===== Extracted data =====
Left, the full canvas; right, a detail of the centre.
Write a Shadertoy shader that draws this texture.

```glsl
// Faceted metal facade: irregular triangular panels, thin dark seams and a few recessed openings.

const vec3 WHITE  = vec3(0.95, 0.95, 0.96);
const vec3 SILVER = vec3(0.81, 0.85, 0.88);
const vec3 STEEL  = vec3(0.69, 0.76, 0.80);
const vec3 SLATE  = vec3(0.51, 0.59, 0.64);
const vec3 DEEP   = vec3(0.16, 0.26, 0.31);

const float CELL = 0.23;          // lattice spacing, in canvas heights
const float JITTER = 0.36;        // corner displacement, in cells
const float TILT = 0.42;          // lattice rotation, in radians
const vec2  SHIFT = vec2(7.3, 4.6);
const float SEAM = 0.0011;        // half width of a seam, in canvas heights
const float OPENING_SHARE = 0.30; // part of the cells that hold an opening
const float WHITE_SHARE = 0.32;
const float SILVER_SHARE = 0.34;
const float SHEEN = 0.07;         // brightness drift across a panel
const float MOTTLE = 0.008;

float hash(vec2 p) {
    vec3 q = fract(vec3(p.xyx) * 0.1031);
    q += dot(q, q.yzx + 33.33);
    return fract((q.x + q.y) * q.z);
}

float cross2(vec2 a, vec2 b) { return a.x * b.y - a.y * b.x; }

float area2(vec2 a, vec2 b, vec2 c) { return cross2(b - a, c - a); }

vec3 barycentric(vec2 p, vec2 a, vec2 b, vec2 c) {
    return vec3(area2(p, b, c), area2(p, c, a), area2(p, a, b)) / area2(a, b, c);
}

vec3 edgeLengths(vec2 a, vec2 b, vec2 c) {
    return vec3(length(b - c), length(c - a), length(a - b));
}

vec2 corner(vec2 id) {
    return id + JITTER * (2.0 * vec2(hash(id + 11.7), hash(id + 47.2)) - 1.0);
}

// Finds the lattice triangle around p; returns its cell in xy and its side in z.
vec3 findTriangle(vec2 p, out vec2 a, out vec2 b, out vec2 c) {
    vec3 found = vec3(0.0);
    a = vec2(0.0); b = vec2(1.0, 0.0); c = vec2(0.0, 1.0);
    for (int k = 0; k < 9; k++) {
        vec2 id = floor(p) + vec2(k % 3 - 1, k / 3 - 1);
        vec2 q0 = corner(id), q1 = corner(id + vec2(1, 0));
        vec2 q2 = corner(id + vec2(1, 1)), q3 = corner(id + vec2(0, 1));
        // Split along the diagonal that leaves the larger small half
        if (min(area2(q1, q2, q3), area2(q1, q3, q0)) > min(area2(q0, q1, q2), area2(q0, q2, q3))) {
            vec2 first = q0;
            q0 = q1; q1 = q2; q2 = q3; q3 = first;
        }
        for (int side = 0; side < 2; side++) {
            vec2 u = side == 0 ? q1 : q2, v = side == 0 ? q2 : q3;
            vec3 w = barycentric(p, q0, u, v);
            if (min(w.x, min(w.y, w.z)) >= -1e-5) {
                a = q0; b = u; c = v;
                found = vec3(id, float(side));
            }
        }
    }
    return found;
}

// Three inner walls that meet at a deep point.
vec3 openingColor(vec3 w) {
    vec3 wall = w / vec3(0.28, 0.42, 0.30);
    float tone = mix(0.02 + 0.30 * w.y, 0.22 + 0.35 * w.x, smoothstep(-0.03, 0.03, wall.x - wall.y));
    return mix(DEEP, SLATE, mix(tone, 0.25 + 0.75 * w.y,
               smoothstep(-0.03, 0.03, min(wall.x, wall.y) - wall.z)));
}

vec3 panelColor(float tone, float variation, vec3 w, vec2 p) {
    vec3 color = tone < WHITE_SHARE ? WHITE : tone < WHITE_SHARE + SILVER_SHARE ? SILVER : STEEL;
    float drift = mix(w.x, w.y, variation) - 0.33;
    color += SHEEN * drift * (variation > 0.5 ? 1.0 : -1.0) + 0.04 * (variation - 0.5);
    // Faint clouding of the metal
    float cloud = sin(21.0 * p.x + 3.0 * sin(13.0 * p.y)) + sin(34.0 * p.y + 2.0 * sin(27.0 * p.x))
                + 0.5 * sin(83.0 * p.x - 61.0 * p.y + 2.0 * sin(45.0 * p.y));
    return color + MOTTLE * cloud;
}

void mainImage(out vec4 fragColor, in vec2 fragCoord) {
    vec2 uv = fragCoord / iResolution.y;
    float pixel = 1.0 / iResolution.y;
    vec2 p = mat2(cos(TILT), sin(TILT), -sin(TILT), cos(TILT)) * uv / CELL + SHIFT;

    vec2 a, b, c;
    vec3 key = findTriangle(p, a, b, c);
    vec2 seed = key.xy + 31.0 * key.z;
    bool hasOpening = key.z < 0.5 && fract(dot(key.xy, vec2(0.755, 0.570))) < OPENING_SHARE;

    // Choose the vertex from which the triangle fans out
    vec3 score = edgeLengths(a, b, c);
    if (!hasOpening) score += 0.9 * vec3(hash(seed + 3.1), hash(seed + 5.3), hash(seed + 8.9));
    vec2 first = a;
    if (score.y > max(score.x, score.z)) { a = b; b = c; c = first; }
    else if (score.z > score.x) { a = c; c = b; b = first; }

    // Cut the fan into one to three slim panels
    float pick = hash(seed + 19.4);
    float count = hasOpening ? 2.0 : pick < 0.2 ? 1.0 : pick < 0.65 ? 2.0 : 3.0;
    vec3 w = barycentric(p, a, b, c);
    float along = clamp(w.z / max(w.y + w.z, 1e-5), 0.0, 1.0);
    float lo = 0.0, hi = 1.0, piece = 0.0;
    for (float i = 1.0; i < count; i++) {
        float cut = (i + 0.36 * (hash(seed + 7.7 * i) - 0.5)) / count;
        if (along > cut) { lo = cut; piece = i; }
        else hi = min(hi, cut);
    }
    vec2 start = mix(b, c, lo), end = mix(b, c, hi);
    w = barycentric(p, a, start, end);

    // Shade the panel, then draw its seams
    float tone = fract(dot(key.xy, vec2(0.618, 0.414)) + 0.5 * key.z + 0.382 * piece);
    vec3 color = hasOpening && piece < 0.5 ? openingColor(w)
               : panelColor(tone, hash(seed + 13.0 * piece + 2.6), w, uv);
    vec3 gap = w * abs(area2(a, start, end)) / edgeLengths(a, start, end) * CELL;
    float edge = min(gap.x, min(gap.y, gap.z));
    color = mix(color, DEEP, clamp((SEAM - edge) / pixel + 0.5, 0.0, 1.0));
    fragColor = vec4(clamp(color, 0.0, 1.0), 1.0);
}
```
=====
_Work task:_ Which lines in the listing above include the string "metal"? Copy each of them.

_Task response:_
// Faceted metal facade: irregular triangular panels, thin dark seams and a few recessed openings.
    // Faint clouding of the metal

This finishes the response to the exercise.